The expected response is a copy of every line in the entries below that includes the word "notice".

▸ Supplied records
----

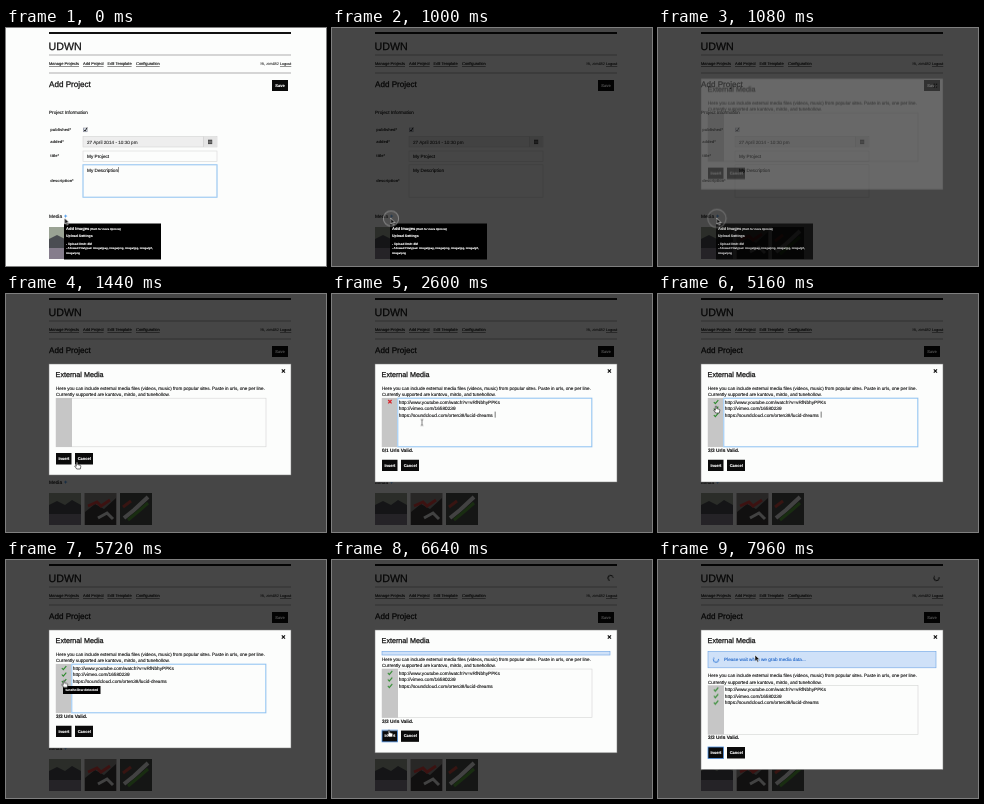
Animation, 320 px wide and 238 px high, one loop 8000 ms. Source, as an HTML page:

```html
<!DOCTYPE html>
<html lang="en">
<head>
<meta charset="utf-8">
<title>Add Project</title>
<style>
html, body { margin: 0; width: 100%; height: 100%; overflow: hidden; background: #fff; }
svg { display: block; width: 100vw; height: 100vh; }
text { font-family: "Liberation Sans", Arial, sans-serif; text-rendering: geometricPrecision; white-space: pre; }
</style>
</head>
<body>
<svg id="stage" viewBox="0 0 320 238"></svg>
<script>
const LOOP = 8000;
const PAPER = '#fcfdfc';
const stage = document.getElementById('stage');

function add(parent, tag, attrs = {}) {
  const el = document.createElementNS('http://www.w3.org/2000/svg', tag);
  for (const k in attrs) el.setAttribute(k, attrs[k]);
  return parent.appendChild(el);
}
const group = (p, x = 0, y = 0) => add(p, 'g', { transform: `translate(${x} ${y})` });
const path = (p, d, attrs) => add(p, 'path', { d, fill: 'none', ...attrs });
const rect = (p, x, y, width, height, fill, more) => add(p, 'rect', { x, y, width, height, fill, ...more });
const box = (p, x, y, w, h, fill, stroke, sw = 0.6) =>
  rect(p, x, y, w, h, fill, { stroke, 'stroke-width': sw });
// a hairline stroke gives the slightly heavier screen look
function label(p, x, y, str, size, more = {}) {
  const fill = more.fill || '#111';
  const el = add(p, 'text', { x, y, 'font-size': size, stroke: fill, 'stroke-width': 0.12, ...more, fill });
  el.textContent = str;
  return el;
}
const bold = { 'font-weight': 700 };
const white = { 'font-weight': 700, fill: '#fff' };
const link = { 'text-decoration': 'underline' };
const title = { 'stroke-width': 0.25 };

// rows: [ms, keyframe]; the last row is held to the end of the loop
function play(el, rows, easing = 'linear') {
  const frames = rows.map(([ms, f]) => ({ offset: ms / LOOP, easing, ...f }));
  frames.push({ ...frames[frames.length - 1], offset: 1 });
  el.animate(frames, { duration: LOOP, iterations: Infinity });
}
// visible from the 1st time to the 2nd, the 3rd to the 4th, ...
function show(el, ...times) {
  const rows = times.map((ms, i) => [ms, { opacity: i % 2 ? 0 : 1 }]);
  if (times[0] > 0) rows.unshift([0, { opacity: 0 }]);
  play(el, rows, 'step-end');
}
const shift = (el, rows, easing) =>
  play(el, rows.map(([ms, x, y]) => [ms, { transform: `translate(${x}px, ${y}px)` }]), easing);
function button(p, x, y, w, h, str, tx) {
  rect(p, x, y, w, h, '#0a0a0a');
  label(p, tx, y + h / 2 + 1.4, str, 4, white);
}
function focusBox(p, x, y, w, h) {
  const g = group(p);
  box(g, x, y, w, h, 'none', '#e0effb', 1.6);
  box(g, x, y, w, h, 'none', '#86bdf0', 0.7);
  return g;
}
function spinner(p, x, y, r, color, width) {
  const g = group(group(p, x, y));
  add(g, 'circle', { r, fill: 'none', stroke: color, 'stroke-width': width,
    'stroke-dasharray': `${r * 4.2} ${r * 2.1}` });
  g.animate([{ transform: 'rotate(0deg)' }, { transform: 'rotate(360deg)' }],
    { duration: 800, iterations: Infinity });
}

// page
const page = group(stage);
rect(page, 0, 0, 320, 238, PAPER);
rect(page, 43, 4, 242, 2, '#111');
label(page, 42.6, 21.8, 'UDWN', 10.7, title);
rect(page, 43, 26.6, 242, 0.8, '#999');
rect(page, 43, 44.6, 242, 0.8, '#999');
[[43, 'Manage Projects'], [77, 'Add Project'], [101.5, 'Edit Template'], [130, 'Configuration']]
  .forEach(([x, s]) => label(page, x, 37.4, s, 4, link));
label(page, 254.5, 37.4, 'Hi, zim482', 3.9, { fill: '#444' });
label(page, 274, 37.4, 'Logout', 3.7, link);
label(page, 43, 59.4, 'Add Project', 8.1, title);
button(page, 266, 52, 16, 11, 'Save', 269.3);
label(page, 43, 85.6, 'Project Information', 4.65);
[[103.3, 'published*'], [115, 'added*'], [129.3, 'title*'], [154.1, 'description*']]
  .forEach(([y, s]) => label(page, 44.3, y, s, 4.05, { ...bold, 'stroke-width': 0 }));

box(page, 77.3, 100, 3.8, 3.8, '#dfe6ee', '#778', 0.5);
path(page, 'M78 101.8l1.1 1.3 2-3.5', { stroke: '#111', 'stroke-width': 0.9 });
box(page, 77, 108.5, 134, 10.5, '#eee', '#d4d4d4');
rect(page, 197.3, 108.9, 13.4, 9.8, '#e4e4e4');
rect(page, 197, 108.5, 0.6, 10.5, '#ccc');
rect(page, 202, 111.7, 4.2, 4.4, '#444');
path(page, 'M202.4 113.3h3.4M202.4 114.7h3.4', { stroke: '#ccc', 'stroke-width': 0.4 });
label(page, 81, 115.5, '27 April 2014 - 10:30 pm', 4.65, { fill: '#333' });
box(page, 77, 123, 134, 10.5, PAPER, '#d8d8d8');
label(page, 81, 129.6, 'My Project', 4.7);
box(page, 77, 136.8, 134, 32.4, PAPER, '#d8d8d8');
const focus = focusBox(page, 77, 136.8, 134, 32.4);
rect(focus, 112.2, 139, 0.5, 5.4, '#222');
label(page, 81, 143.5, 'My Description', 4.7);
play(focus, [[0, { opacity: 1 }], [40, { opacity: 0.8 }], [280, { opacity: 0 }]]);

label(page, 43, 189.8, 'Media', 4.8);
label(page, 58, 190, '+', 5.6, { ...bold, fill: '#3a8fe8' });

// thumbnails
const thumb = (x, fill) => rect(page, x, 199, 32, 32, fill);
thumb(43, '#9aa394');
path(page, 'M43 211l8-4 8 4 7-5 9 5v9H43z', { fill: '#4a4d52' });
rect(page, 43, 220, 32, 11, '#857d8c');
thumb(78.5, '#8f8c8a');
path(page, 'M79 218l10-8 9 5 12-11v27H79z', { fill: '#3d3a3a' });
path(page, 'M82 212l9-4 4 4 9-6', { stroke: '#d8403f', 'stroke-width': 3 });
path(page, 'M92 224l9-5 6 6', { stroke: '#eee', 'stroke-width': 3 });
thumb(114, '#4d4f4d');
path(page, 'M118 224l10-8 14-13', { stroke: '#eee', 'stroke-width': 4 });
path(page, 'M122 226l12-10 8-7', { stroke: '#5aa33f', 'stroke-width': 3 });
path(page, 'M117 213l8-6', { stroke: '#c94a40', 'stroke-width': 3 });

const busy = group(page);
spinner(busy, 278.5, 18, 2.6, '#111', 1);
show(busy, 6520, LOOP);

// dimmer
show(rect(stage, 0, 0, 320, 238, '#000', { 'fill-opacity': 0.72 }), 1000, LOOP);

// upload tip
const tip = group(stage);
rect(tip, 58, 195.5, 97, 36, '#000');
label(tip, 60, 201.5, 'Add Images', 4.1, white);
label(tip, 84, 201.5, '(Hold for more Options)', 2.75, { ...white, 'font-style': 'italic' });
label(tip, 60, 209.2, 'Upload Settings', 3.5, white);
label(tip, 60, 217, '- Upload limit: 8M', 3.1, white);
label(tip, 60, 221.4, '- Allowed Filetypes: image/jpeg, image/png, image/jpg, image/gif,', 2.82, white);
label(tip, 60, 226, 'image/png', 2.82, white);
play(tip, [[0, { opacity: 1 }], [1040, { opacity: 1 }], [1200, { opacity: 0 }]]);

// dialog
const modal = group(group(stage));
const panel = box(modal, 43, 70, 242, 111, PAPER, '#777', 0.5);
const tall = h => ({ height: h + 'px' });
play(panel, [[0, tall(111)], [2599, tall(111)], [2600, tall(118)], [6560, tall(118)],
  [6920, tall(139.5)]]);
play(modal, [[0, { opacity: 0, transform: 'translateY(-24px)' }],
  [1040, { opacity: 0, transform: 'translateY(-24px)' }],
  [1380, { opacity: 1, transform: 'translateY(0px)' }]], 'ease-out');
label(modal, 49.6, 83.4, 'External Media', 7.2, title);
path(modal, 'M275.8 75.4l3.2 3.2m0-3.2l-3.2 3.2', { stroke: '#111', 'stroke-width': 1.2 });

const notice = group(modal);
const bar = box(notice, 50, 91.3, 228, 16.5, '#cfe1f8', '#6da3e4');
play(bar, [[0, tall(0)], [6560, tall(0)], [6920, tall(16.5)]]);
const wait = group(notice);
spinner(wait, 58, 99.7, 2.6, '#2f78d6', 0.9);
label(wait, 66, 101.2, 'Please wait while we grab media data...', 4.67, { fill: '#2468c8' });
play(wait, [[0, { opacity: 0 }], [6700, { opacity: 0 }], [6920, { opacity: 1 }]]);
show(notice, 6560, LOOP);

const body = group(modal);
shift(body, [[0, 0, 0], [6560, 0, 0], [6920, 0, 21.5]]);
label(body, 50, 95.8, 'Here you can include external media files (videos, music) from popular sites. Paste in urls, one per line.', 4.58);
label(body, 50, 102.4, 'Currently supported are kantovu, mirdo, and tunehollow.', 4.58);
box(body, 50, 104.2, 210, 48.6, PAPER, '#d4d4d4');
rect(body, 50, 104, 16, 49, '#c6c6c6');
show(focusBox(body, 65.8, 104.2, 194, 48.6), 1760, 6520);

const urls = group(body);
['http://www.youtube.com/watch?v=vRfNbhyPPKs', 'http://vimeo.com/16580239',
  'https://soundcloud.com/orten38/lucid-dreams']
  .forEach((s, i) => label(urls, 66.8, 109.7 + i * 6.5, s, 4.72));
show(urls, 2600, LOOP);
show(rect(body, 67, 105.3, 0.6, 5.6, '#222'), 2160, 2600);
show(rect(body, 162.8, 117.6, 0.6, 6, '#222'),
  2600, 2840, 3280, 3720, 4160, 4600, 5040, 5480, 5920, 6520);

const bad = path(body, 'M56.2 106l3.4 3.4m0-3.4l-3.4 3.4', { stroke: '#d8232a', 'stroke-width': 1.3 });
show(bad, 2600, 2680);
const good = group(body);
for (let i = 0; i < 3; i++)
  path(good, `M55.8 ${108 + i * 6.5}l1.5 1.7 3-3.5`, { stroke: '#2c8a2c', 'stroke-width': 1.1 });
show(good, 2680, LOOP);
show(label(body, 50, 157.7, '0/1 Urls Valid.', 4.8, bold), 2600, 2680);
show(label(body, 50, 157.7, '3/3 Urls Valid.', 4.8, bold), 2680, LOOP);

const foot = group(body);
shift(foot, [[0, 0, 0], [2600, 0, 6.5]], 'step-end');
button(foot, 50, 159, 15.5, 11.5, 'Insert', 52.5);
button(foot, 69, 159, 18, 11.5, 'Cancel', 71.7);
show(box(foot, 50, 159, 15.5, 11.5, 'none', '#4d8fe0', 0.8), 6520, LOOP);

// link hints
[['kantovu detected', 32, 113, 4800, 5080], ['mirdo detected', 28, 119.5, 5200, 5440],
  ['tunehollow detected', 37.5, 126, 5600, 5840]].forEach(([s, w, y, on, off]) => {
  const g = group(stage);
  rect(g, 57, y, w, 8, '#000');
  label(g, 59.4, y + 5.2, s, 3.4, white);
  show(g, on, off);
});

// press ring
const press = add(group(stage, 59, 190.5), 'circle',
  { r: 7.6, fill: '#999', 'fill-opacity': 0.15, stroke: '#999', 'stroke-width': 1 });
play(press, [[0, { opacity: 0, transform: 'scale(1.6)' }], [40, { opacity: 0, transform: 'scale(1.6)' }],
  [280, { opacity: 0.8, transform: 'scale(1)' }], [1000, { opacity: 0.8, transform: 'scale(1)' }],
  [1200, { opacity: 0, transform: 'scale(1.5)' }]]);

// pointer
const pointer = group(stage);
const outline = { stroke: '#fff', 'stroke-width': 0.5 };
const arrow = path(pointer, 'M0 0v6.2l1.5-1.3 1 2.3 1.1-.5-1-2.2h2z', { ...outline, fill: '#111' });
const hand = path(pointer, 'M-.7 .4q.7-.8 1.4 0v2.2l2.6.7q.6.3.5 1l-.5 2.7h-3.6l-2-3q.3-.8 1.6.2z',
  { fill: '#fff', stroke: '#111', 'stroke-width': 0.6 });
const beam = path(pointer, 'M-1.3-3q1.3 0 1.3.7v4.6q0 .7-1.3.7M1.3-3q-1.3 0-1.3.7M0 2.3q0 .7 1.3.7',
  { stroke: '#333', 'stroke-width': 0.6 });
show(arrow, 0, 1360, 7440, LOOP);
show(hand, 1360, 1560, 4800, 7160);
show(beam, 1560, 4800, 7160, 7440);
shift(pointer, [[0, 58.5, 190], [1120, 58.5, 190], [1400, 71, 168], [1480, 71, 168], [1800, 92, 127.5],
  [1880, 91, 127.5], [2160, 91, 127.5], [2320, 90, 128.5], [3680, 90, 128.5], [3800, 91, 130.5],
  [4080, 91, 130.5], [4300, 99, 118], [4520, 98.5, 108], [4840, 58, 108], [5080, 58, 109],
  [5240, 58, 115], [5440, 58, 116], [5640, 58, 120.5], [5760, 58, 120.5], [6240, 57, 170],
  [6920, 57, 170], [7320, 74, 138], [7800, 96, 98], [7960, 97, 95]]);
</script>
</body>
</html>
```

----

▸ Output for this exercise
const notice = group(modal);
const bar = box(notice, 50, 91.3, 228, 16.5, '#cfe1f8', '#6da3e4');
const wait = group(notice);
show(notice, 6560, LOOP);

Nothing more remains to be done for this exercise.